7. It is, however, contended on behalf of the respondent that the surrender is not a bona fide surrender and that it was really a device by the widow to share the property with her daughters. There is, in our opinion, nothing to show that it was such a device. At the time of the surrender the widow was about sixty-five years old. She was illiterate, and it is but natural that being of that age and unable to manage the lands, she might hand them over to the only two persons who were nearest to her. There is nothing whatever to show that in doing so she acted with any ulterior motive.
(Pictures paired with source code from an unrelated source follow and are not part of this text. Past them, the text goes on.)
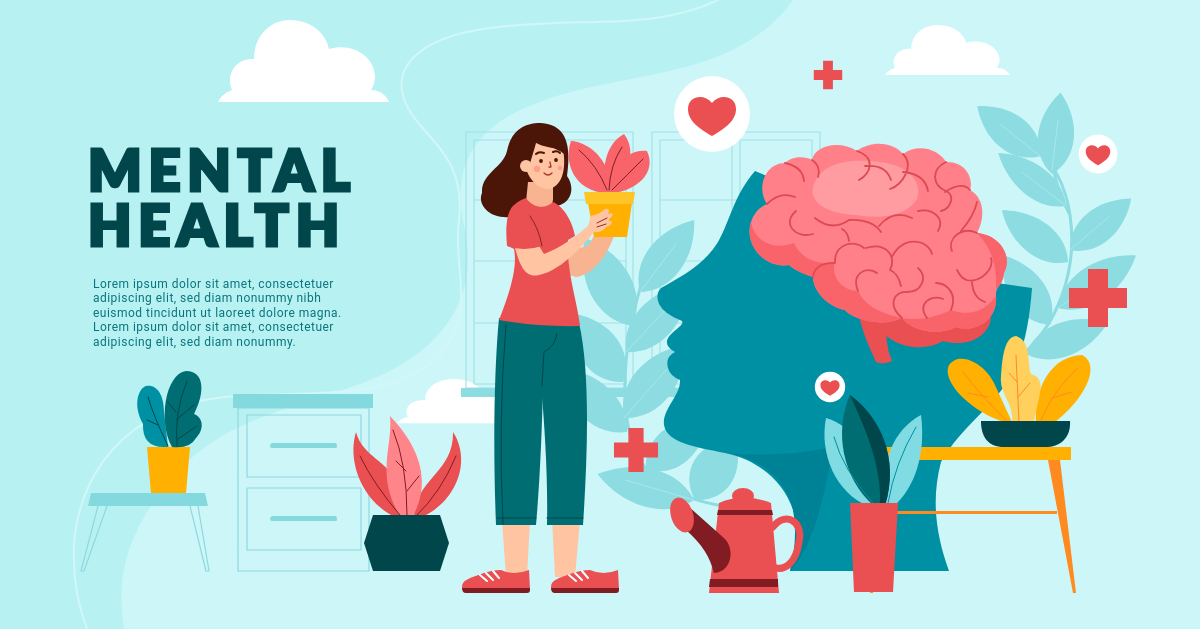
<!DOCTYPE html>
<html lang="en">
<head>
<meta charset="utf-8">
<title>Mental Health</title>
<style>
:root{--mint:#b8f1f2;--pale:#cdf6f9;--outline:#8ed9de;--foliage:#8cdce1;--vein:#a8e8ec;--aqua:#84d9df;--teal:#0090a3;--teal-shade:#008296;--pine:#006d72;--ink:#00464b;--red:#ea4f52;--maroon:#811d22;--pink:#ff8088;--rose:#f9646b;--crease:#dc4a53;--yellow:#ffb000;--orange:#ff8a1f;--cream:#ffd05c;--skin:#ffc5a3;--hair:#4b1607;--white:#fff}
*{box-sizing:border-box;margin:0}
body{width:1200px;height:629px;overflow:hidden;background:var(--mint)}
.banner{position:relative;width:1200px;height:629px;overflow:hidden;background:var(--mint)}
.scene{position:absolute;inset:0;display:block}
.copy{position:absolute;left:88px;top:141.5px;width:300px;color:var(--ink)}
h1{font:900 56px/55px Lato,Inter,sans-serif;letter-spacing:6.7px;-webkit-text-stroke:3px var(--ink);white-space:nowrap}
h1 span{display:block}
.copy p{position:absolute;left:5px;top:135px;font:400 12px/14.6px Roboto,Inter,sans-serif;letter-spacing:.47px;color:#08747c;white-space:nowrap}
.line{fill:none;stroke-linecap:round;stroke-linejoin:round}
</style>
</head>
<body>
<main class="banner">
<svg class="scene" width="1200" height="629" viewBox="0 0 1200 629" role="img" aria-label="A woman holding a potted plant beside a large head with a visible brain, surrounded by plants and hearts">
<defs>
<path id="leaf" d="M0 0C-32-22-32-66 0-100C32-66 32-22 0 0Z"/>
<path id="cloud" d="M0 82C4 74 10 72 14 70C8 56 16 38 36 39C36 16 52 0 72 0C94 0 108 14 111 29C134 22 156 36 157 56C157 62 155 67 153 70C162 70 168 75 171 82Z"/>
<path id="cross" d="M-10-29H10V-10H29V10H10V29H-10V10H-29V-10H-10Z"/>
<g id="heart-badge"><circle r="38" fill="var(--white)"/><path d="M0 22C-18 12-24 4-24-5C-24-18-8-21 0-11C8-21 24-18 24-5C24 4 18 12 0 22Z" fill="var(--red)"/></g>
<g id="shoe"><path d="M0 587C0 580 8 578 19 574Q30 570 39 570Q52 576 67 570L68 589H0Z" fill="var(--red)"/><path d="M0 588H68V590Q68 593 65 593H4Q0 593 0 588Z" fill="var(--maroon)"/><path class="line" d="M18 575L25 581M24 573L31 580M31 571L37 578" stroke="var(--white)" stroke-width="2"/></g>
</defs>

<g id="backdrop">
<path d="M793 0C735 80 630 70 545 100C480 122 450 160 464 225C479 290 452 350 360 384C270 415 205 425 155 500C120 550 118 590 124 629H1200V0Z" fill="var(--pale)"/>
<path class="line" d="M718 0C650 32 580 16 490 28C415 38 388 70 408 108C425 140 466 155 459 220C452 270 478 310 440 355C395 402 310 390 225 397C120 408 78 480 74 545Q72 590 87 629" stroke="#d2f7f8" stroke-width="2"/>
<g fill="var(--white)">
<use href="#cloud" x="218" y="20"/>
<use href="#cloud" transform="translate(885 25) scale(.73 .61)"/>
<use href="#cloud" transform="translate(397 379) scale(.78 .54)"/>
</g>
</g>

<g id="window" class="line" stroke="#a3e2e7" stroke-width="1.2">
<path d="M466 132H633V388H466ZM474 140H545V384H474ZM553 140H626V384H553ZM474 261H626M474 323H626M474 200H626M652 132H820V388H652ZM660 140H732V384H660ZM740 140H812V384H740ZM660 200H812M660 261H812M660 323H812"/>
<path d="M461 388H830V397H461Z" fill="var(--foliage)" stroke="none"/>
</g>

<g id="cabinet">
<path class="line" d="M238 408H369V571H238ZM247 415H361V477H247ZM247 488H361V550H247Z" stroke="var(--outline)" stroke-width="1.2"/>
<path d="M233 394H373V408H233ZM272 443H335Q337 443 337 446T335 448H272Q270 448 270 446T272 443ZM272 516H335Q337 516 337 519T335 521H272Q270 521 270 519T272 516Z" fill="var(--aqua)"/>
</g>

<g id="stool">
<path class="line" d="M98 506L81 571H84L107 506M190 506L206 571H209L198 506" stroke="var(--outline)" stroke-width="1.2"/>
<path d="M91 493H205L208 506H88Z" fill="var(--aqua)"/>
<path d="M147 447H190L186 493H151Z" fill="var(--yellow)"/>
<path d="M164 447Q142 447 143 424C132 404 139 388 146 386C157 384 164 395 164 412L168 447Z" fill="var(--teal)"/>
<path d="M172 447C158 422 165 374 186 371C205 371 205 393 194 414C204 418 204 430 196 438Q190 449 172 447Z" fill="var(--pine)"/>
<path class="line" d="M168 446Q153 415 148 397M158 425L147 420M177 446Q174 412 187 381M176 412L168 402M176 420L194 405M178 439L197 426" stroke="var(--ink)"/>
</g>

<g id="foliage" fill="var(--foliage)">
<path class="line" d="M1020 357C1058 325 1078 270 1070 215Q1064 172 1032 142M1070 215Q1056 190 1053 165M641 285C622 350 615 430 647 470Q675 500 730 507" stroke="var(--foliage)" stroke-width="3"/>
<use href="#leaf" transform="translate(1041 156) rotate(-52) scale(.75 .81)"/>
<use href="#leaf" transform="translate(1052 174) rotate(6) scale(.75 .82)"/>
<use href="#leaf" transform="translate(1066 206) rotate(-52) scale(.65 .86)"/>
<use href="#leaf" transform="translate(1070 250) rotate(50) scale(.7 .8)"/>
<use href="#leaf" transform="translate(1068 262) rotate(-52) scale(.7 .84)"/>
<use href="#leaf" transform="translate(1058 308) rotate(56) scale(.75 .94)"/>
<use href="#leaf" transform="translate(1050 325) rotate(-34) scale(.75 .84)"/>
<use href="#leaf" transform="translate(1026 354) rotate(69) scale(.7 .88)"/>
<use href="#leaf" transform="translate(640 292) rotate(37) scale(.78 .9)"/>
<use href="#leaf" transform="translate(632 326) rotate(-28) scale(.9 1)"/>
<use href="#leaf" transform="translate(626 352) rotate(43) scale(.8 .94)"/>
<use href="#leaf" transform="translate(623 382) rotate(-36) scale(.85)"/>
<use href="#leaf" transform="translate(624 418) rotate(40) scale(.85 .96)"/>
<use href="#leaf" transform="translate(627 432) rotate(-47) scale(.8 .95)"/>
<use href="#leaf" transform="translate(646 470) rotate(50) scale(.8 .82)"/>
<use href="#leaf" transform="translate(694 500) rotate(-75) scale(.8 1)"/>
<use href="#leaf" transform="translate(695 500) rotate(32) scale(.9 .75)"/>
<path class="line" d="M1040 156L1000 124M1052 170L1058 120M1066 206L1022 172M1070 250L1110 216M1058 308L1108 274M640 292L676 244M626 352L670 305M624 418L666 370M694 500L625 480" stroke="var(--vein)"/>
</g>

<g id="head">
<path d="M755 171C733 197 731 219 718 242C703 266 682 276 661 288Q655 294 659 304Q664 314 682 321C685 326 669 332 667 341Q666 347 675 352Q665 357 668 368Q670 376 680 380C681 395 662 409 664 425C667 443 696 447 725 453C759 460 787 483 795 517Q798 548 790 571H949C936 535 931 500 941 462C962 425 996 406 1015 369C1026 342 1030 315 1032 288L990 282L800 190Z" fill="var(--teal)"/>
<path d="M725 453Q780 458 833 447C824 500 812 550 790 571Q799 534 792 505C782 475 756 457 725 453Z" fill="var(--teal-shade)"/>
</g>

<g id="brain">
<path d="M857 304C862 335 869 345 876 362Q884 365 892 361Q884 343 887 318Z" fill="var(--red)"/>
<path d="M872 318C886 347 921 354 943 341C968 348 989 336 991 318L970 295Z" fill="var(--red)"/>
<path d="M767 204C756 188 765 163 785 163C794 155 806 157 812 160C815 145 840 140 857 151C875 138 896 145 903 154C920 142 940 151 946 162C965 161 974 178 970 190C985 198 985 219 977 233C1000 235 1013 256 1004 273C1003 284 995 287 996 296C998 321 974 333 956 327C936 337 911 330 902 318C882 328 852 319 845 310C828 307 813 291 813 277C801 273 793 269 789 265C763 269 744 243 751 222Q755 209 767 204Z" fill="var(--pink)"/>
<path d="M751 222C744 243 763 269 789 265Q801 274 813 277C813 291 828 307 845 310C852 319 882 328 902 318Q867 311 858 291C838 290 831 272 835 263C808 265 798 252 794 243C772 251 755 241 751 222ZM902 318C911 330 936 337 956 327C974 333 998 321 996 296C984 313 968 316 951 310Q926 322 902 318ZM977 233C1000 235 1013 256 1004 273Q1003 284 996 289C997 265 992 249 977 233Z" fill="var(--rose)"/>
<path d="M813 187C820 162 850 158 880 162C908 165 923 182 917 199C906 217 880 219 856 215C832 214 809 205 813 187Z" fill="#ff9ca1"/>
<path class="line" d="M767 204Q780 191 795 197M785 163Q803 167 804 181M812 160Q821 166 818 177M796 211C781 224 796 239 813 234M815 218Q832 232 849 220Q872 219 881 232M857 151C877 158 870 174 859 180M865 166Q886 164 891 180M903 154C915 166 902 185 890 189M903 172Q925 174 928 191M946 162C930 170 933 186 946 191C956 196 950 209 941 211M945 192Q962 181 970 190M918 211C934 208 945 219 938 231M977 233C962 226 947 238 952 251M961 231Q974 216 977 202M835 263C834 244 854 239 864 248M849 241Q848 232 842 229M813 277C814 266 825 262 835 263M858 291C851 274 866 265 877 273M866 248C885 242 897 255 890 270Q898 273 901 286M892 257C902 235 928 239 932 254M902 318C887 305 894 291 907 292C922 292 928 277 918 268M927 318C917 304 930 294 943 299M951 310C958 293 946 283 936 283M957 270Q965 287 982 277Q994 268 991 258M972 282Q973 298 985 302M879 226Q893 209 912 218" stroke="var(--crease)" stroke-width="1.8"/>
</g>

<g id="table">
<path d="M1048 460H1060L1076 593H1073ZM885 460H897L873 593H870ZM890 511H1057V514H890Z" fill="var(--orange)"/>
<path d="M870 447H1071V460H870Z" fill="var(--yellow)"/>
<path d="M1004 422C970 411 941 381 949 365C960 350 985 364 994 383Q1001 398 1012 422ZM1036 422C1034 390 1050 356 1082 355C1102 365 1084 400 1055 422Z" fill="var(--yellow)"/>
<path d="M1012 422C1014 403 999 394 1001 377C1002 364 1003 337 1016 336C1032 341 1027 365 1031 374C1048 379 1038 397 1034 422Z" fill="var(--cream)"/>
<path class="line" d="M1006 420Q981 396 963 372M988 397L968 393M1019 422L1016 355M1017 382L1009 373M1018 397L1030 383M1041 420Q1055 388 1078 368M1052 398L1072 392" stroke="var(--orange)"/>
<path d="M981 421H1070C1071 437 1061 447 1045 447H1004C988 447 981 437 981 421Z" fill="var(--ink)"/>
</g>

<g id="tall-plant">
<path d="M868 506C836 493 819 454 826 418C855 426 877 462 879 506Z" fill="#80dce2"/>
<path d="M884 506C879 463 894 429 921 415C926 454 915 487 894 506Z" fill="#80dce2"/>
<path d="M874 506C842 478 834 431 850 395C879 416 900 457 885 506Z" fill="var(--pine)"/>
<path d="M850 395C879 416 900 457 885 506H880C882 464 865 429 850 395Z" fill="var(--ink)"/>
<path class="line" d="M873 503Q843 470 834 437M888 503Q895 463 916 427" stroke="var(--teal)"/>
<path d="M850 503H898L893 592H854Z" fill="var(--red)"/>
</g>

<g id="watering-can">
<path class="line" d="M773 527C785 511 804 521 799 542C796 563 785 570 776 568" stroke="var(--red)" stroke-width="7"/>
<ellipse cx="743" cy="496" rx="11" ry="8" fill="var(--red)"/>
<path d="M719 503Q743 492 771 503L779 593H709Z" fill="var(--red)"/>
<path d="M718 510H772L773 515H717ZM710 579H778L778 587H709Z" fill="var(--maroon)"/>
<path d="M688 506L725 539C736 551 730 573 714 573C710 557 702 544 686 530Z" fill="var(--maroon)"/>
<ellipse cx="682" cy="515" rx="11" ry="18" transform="rotate(-18 682 515)" fill="var(--red)"/>
</g>

<g id="floor-plant">
<path d="M393 516C362 500 347 462 356 432C363 458 388 459 398 486L407 516ZM414 516C416 479 454 472 453 432C472 461 456 501 424 516Z" fill="var(--red)"/>
<path d="M400 516C375 475 393 447 390 416C412 439 435 475 413 516Z" fill="#ff858a"/>
<path class="line" d="M400 515Q374 485 360 456M407 515Q407 464 393 430M417 515Q441 492 456 456M406 471L396 461M407 491L419 476" stroke="var(--maroon)"/>
<path d="M373 515H440L449 543L440 571H373L364 543Z" fill="var(--ink)"/>
</g>

<g id="woman">
<path d="M541 123C522 123 511 132 507 151C503 168 481 173 482 193C477 204 489 219 510 217C530 219 542 207 553 207C573 204 575 187 567 176C570 153 571 125 541 123Z" fill="var(--hair)"/>
<path d="M502 520H530L527 577H506ZM552 520H580L575 577H555Z" fill="var(--skin)"/>
<use href="#shoe" x="462"/>
<use href="#shoe" x="551"/>
<g id="trousers">
<path d="M499 318L550 320L543 384C542 430 540 480 536 525H496C493 450 494 370 499 318Z" fill="var(--pine)"/>
<path d="M540 318L579 323C590 370 588 450 583 525H547C548 480 545 430 541 384Z" fill="var(--pine)"/>
<path class="line" d="M542 386Q543 368 544 352Q555 347 557 333M506 325Q498 420 503 524M497 518H536M547 518H583" stroke="var(--ink)"/>
</g>
<path d="M568 252L589 245L599 226L614 236C606 258 592 275 576 277L566 274Z" fill="#f8b391"/>
<path d="M528 182H553V199C553 213 530 212 526 202Z" fill="#f8b391"/>
<path d="M526 198C534 209 546 209 553 202C565 207 573 224 575 236L568 240C566 270 577 300 580 326Q538 327 499 320C513 285 517 264 514 249L508 246C505 222 507 204 526 198Z" fill="var(--red)"/>
<g id="held-plant">
<path d="M607 193C575 192 563 163 571 141C593 143 612 164 611 193ZM609 193C601 178 602 146 624 134C639 154 624 176 614 193Z" fill="var(--rose)"/>
<path d="M612 193C609 165 630 148 647 151C657 172 637 191 612 193Z" fill="var(--rose)"/>
<path d="M606 188C576 188 569 163 571 141Q600 145 606 188Z" fill="var(--rose)"/>
<path class="line" d="M607 190Q597 165 579 150M609 190Q610 165 622 147M612 190Q627 175 643 159" stroke="var(--maroon)"/>
<path d="M588 203H632L627 237H594Z" fill="var(--yellow)"/>
<path d="M584 192H635L633 204H586Z" fill="#ffc426"/>
</g>
<path d="M515 248L539 246L544 254C560 248 575 237 588 226L591 216Q600 214 605 209Q611 208 608 214L612 213Q614 216 608 220L612 222Q611 226 606 227Q602 233 594 232C583 246 560 271 539 275C524 279 519 262 515 248Z" fill="var(--skin)"/>
<path d="M507 246C505 222 507 202 523 202C538 210 539 230 542 246Q524 252 507 246Z" fill="var(--red)"/>
<path class="line" d="M530 216Q539 229 542 246M597 223L607 218M597 227L606 224" stroke="var(--maroon)" stroke-width=".9"/>
<path d="M532 140C543 149 556 147 563 149C566 166 564 184 550 189C537 190 526 176 525 163Z" fill="var(--skin)"/>
<path d="M520 132C535 118 569 127 566 156C558 146 541 148 537 139C534 152 531 158 530 165L521 183L514 165Z" fill="var(--hair)"/>
<circle cx="526" cy="166" r="6" fill="var(--skin)"/>
<g fill="var(--hair)"><circle cx="541" cy="161" r="1.9"/><circle cx="556" cy="160" r="1.9"/></g>
<path class="line" d="M536 154Q539 151 544 153M553 152Q557 150 560 153" stroke="var(--hair)" stroke-width="2"/>
<path class="line" d="M550 162L551 167L549 167M544 173Q548 177 552 173" stroke="#a83c33" stroke-width="1.3"/>
<g fill="#ff9f8d"><circle cx="537" cy="169" r="3.2"/><circle cx="560" cy="168" r="2.4"/></g>
</g>

<g id="health-icons">
<use href="#heart-badge" transform="translate(712 114)"/>
<use href="#heart-badge" transform="translate(1098 154) scale(.51)"/>
<use href="#heart-badge" transform="translate(830 387) scale(.4)"/>
<g fill="var(--red)">
<use href="#cross" transform="translate(828 75) scale(.49)"/>
<use href="#cross" transform="translate(1098 298)"/>
<use href="#cross" transform="translate(636 450) scale(.76)"/>
</g>
</g>
</svg>
<section class="copy">
<h1><span>MENTAL</span><span>HEALTH</span></h1>
<p>Lorem ipsum dolor sit amet, consectetuer<br>adipiscing elit, sed diam nonummy nibh<br>euismod tincidunt ut laoreet dolore magna.<br>Lorem ipsum dolor sit amet, consectetuer<br>adipiscing elit, sed diam nonummy.</p>
</section>
</main>
</body>
</html>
In fact the plaintiff was adopted about eight years after the deed of surrender and the evidence shows that the widow made the adoption on being persuaded to do so by the plaintiff's natural father Gangaram who had a quarrel at that time with his brothers and cousins who had purchased the property from the widow in 1927. The adoption was presumably the result of this quarrel, and the fact that the widow herself has not been examined nor has she appeared as the next friend of the plaintiff in the present case and that Gangaram has appeared as the next friend would show that she has been simply made use of by Gangaram in fighting against his cousins. There is therefore, in our opinion, no question of any mala fide motive on the part of Manjulabai at the time of passing the deed of surrender. For all these reasons we cannot accept the finding of the learned Judge that the surrender is bad, and we hold that it is a valid surrender by which the widow Manjulabai completely renounced her right as a Hindu widow in her husband's estate.
8. The learned Judge has rightly observed that if the deed of surrender is valid it would not be necessary to consider whether the sale-deed of 1927 was executed for legal necessity. By the surrender, Manjulabai completely renounced all her rights as a Hindu widow in' the property and her two daughters became its owners. The only persons who could have questioned the sale-deed were the reversioners and none else. The adopted son would have, in our opinion, no right to question it, because before the adoption the estate had completely passed to the reversioners. The general proposition that an adopted son, after a valid surrender on the part of the widow, has no right to any property in the adoptive family is established in PandiMang v. Ishwar : AIR1939Bom79 as well as in Yeshuianta v. Antu I.L.R. (1934) 58 Bom. 521 and Rama Nona v. Dhondi Murari (supra). That being so, the plaintiff is not entitled to recover any of the suit properties.
9. The decree of the lower Court in the plaintiff's favour is therefore reversed and the suit is dismissed with costs throughout.